ASSIGNED TASK » Only one stretch of the data below is wanted: the lines from the one with "390C209 440 200" through the one with "515C840 510 890", repeated exactly.

(Data excerpts)
┄┄┄┄┄┄┄┄┄┄┄┄┄┄┄┄┄┄┄┄

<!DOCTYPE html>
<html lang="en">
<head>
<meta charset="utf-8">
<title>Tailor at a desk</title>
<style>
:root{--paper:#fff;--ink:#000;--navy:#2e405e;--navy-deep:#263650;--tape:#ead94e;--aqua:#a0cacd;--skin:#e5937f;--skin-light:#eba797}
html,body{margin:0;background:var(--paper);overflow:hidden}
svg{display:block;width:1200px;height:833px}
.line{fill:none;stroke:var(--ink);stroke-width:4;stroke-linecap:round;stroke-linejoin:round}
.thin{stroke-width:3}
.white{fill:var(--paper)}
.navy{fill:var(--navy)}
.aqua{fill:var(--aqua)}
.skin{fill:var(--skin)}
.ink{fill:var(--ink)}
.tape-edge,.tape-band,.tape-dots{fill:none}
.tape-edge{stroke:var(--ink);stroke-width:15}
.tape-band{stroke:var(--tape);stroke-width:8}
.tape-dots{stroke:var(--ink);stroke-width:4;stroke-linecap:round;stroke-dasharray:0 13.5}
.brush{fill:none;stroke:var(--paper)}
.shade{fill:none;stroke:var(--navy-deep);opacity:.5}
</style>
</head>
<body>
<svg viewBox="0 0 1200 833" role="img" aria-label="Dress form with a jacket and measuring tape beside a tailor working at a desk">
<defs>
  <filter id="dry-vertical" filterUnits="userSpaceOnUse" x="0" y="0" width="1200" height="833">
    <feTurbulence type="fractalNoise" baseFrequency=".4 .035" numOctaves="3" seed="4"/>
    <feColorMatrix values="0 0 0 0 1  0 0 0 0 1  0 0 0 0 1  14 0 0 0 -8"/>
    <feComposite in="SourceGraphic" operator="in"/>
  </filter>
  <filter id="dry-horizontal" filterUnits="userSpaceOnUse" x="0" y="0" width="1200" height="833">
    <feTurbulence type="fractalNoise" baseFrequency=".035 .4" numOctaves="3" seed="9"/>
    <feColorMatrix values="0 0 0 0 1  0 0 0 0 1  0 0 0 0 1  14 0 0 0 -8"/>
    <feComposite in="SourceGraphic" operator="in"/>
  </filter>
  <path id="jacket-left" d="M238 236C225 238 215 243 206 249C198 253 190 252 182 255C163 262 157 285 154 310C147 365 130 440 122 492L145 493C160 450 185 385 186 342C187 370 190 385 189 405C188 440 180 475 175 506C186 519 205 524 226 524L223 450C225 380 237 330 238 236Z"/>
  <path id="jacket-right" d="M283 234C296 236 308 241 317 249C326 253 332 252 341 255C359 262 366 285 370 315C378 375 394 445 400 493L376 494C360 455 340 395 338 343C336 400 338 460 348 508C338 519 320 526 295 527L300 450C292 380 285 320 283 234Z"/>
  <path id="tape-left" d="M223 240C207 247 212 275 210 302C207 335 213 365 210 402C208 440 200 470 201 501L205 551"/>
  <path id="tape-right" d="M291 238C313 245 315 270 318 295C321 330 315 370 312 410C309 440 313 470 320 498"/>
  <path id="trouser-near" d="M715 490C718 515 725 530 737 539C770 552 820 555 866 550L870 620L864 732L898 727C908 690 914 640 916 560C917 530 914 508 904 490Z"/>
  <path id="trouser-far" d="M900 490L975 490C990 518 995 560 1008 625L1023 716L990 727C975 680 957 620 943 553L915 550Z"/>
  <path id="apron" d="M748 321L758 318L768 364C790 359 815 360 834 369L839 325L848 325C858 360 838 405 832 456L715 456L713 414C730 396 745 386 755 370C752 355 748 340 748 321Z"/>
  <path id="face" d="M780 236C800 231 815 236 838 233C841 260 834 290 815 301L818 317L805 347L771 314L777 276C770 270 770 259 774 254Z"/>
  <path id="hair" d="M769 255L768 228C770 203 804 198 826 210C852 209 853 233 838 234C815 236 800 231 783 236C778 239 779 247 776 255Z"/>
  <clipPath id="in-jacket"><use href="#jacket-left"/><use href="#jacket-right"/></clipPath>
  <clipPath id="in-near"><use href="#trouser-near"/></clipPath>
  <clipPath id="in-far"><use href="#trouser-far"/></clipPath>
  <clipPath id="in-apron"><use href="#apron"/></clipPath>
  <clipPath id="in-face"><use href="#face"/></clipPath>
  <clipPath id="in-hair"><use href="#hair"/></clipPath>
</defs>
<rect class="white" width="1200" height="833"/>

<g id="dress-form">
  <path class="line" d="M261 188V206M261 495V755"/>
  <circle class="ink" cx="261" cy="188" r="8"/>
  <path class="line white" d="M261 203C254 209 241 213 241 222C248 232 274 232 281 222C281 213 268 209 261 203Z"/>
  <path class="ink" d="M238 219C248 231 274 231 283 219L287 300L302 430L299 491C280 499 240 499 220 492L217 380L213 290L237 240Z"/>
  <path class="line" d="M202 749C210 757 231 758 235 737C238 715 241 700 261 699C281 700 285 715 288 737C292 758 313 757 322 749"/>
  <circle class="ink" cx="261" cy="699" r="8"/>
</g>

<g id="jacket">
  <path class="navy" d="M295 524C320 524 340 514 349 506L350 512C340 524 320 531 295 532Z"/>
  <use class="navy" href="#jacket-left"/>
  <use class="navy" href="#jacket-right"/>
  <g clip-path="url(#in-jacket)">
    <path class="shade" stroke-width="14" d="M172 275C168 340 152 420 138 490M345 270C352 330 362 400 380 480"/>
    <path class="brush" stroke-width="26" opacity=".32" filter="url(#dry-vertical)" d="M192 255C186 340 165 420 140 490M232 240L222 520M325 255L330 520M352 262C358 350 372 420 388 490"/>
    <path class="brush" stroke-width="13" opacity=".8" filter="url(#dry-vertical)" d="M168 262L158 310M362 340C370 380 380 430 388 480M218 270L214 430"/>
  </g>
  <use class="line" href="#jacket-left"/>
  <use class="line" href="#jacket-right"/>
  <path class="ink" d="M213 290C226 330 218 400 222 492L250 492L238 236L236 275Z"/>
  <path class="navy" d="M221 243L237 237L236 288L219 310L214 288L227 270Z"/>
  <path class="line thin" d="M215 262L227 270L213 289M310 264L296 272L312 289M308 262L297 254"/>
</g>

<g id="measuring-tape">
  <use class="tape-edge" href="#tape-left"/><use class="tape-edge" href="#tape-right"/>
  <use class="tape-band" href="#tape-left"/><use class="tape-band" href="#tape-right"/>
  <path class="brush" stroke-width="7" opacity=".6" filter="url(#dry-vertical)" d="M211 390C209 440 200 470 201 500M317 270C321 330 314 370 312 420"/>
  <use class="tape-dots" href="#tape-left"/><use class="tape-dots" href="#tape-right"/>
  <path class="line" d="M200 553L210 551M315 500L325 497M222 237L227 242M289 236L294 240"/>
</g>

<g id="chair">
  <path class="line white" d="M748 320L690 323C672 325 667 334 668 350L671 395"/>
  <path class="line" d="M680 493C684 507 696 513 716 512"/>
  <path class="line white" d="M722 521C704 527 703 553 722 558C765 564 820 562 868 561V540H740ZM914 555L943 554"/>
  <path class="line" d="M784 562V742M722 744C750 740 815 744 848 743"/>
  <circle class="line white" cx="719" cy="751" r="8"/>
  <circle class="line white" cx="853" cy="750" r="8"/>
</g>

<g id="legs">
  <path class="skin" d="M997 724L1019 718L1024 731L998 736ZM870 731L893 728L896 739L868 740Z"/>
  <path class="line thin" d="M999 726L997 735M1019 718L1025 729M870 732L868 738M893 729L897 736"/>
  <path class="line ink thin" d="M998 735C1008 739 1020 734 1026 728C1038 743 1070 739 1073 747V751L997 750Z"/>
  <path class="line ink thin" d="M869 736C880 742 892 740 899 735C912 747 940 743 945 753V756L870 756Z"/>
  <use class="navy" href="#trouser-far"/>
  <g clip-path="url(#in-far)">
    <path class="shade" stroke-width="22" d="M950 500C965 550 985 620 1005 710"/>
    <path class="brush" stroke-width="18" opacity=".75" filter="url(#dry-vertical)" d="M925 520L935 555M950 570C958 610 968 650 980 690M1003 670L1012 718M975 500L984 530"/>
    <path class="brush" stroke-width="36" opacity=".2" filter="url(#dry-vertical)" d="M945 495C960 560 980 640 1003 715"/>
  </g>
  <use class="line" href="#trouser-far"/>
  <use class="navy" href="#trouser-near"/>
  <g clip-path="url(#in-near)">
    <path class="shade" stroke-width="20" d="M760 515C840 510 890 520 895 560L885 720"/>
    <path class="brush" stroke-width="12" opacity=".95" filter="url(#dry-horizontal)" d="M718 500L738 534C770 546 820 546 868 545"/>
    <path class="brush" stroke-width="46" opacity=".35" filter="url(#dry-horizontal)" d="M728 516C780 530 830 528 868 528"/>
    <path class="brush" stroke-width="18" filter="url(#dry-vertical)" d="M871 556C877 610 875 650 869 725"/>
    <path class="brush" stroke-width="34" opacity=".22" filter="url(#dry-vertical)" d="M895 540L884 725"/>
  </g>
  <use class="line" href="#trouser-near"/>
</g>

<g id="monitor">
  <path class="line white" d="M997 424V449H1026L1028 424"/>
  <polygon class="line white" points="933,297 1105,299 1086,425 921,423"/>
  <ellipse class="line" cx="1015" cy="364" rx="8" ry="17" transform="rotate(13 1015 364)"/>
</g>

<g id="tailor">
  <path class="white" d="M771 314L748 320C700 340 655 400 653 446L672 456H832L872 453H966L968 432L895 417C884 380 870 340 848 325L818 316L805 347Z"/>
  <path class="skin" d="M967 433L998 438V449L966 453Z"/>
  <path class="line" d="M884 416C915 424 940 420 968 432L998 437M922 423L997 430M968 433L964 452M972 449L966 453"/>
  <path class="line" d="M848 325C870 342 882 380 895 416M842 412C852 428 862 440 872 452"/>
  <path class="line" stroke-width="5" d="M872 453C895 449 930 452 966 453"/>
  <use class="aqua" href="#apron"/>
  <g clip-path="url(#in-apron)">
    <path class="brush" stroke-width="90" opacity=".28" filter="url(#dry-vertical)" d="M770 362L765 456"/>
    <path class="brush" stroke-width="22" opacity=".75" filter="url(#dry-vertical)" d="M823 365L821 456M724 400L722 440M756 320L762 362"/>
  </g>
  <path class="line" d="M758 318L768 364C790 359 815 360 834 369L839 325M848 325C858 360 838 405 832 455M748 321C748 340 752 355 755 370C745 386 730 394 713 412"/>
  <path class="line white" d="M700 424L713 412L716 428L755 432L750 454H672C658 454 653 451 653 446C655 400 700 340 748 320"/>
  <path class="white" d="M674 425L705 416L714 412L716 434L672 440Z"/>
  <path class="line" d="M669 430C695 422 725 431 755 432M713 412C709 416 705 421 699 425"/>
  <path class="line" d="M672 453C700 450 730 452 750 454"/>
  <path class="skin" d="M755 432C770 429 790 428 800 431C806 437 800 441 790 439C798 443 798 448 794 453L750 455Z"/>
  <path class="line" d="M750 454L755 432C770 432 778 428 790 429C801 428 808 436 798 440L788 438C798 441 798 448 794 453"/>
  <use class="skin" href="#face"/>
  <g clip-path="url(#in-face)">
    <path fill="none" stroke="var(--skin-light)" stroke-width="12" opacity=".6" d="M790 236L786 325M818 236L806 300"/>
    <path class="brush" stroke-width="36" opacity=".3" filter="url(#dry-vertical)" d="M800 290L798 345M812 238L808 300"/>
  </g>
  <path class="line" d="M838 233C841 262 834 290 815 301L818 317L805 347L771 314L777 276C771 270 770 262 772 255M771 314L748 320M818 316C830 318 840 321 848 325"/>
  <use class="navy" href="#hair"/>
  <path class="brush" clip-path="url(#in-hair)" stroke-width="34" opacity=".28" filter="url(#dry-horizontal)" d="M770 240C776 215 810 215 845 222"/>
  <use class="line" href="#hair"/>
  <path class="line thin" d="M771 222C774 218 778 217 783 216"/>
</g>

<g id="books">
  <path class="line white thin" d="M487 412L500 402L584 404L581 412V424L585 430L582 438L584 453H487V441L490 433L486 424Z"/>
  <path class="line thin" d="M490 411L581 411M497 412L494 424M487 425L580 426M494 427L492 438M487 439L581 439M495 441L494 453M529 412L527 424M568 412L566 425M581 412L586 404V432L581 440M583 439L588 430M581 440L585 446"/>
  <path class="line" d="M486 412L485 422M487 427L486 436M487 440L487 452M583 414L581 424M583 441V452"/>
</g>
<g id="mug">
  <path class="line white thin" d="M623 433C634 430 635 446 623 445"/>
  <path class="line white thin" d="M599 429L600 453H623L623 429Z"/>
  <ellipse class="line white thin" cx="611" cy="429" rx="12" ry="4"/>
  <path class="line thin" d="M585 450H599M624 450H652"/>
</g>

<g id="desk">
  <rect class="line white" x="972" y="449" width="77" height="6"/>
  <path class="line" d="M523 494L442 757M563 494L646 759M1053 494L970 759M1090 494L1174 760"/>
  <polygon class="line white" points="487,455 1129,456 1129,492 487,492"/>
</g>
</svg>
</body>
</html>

┄┄┄┄┄┄┄┄┄┄┄┄┄┄┄┄┄┄┄┄

PROBLEM SOLUTION »
  <path class="brush" stroke-width="7" opacity=".6" filter="url(#dry-vertical)" d="M211 390C209 440 200 470 201 500M317 270C321 330 314 370 312 420"/>
  <use class="tape-dots" href="#tape-left"/><use class="tape-dots" href="#tape-right"/>
  <path class="line" d="M200 553L210 551M315 500L325 497M222 237L227 242M289 236L294 240"/>
</g>

<g id="chair">
  <path class="line white" d="M748 320L690 323C672 325 667 334 668 350L671 395"/>
  <path class="line" d="M680 493C684 507 696 513 716 512"/>
  <path class="line white" d="M722 521C704 527 703 553 722 558C765 564 820 562 868 561V540H740ZM914 555L943 554"/>
  <path class="line" d="M784 562V742M722 744C750 740 815 744 848 743"/>
  <circle class="line white" cx="719" cy="751" r="8"/>
  <circle class="line white" cx="853" cy="750" r="8"/>
</g>

<g id="legs">
  <path class="skin" d="M997 724L1019 718L1024 731L998 736ZM870 731L893 728L896 739L868 740Z"/>
  <path class="line thin" d="M999 726L997 735M1019 718L1025 729M870 732L868 738M893 729L897 736"/>
  <path class="line ink thin" d="M998 735C1008 739 1020 734 1026 728C1038 743 1070 739 1073 747V751L997 750Z"/>
  <path class="line ink thin" d="M869 736C880 742 892 740 899 735C912 747 940 743 945 753V756L870 756Z"/>
  <use class="navy" href="#trouser-far"/>
  <g clip-path="url(#in-far)">
    <path class="shade" stroke-width="22" d="M950 500C965 550 985 620 1005 710"/>
    <path class="brush" stroke-width="18" opacity=".75" filter="url(#dry-vertical)" d="M925 520L935 555M950 570C958 610 968 650 980 690M1003 670L1012 718M975 500L984 530"/>
    <path class="brush" stroke-width="36" opacity=".2" filter="url(#dry-vertical)" d="M945 495C960 560 980 640 1003 715"/>
  </g>
  <use class="line" href="#trouser-far"/>
  <use class="navy" href="#trouser-near"/>
  <g clip-path="url(#in-near)">
    <path class="shade" stroke-width="20" d="M760 515C840 510 890 520 895 560L885 720"/>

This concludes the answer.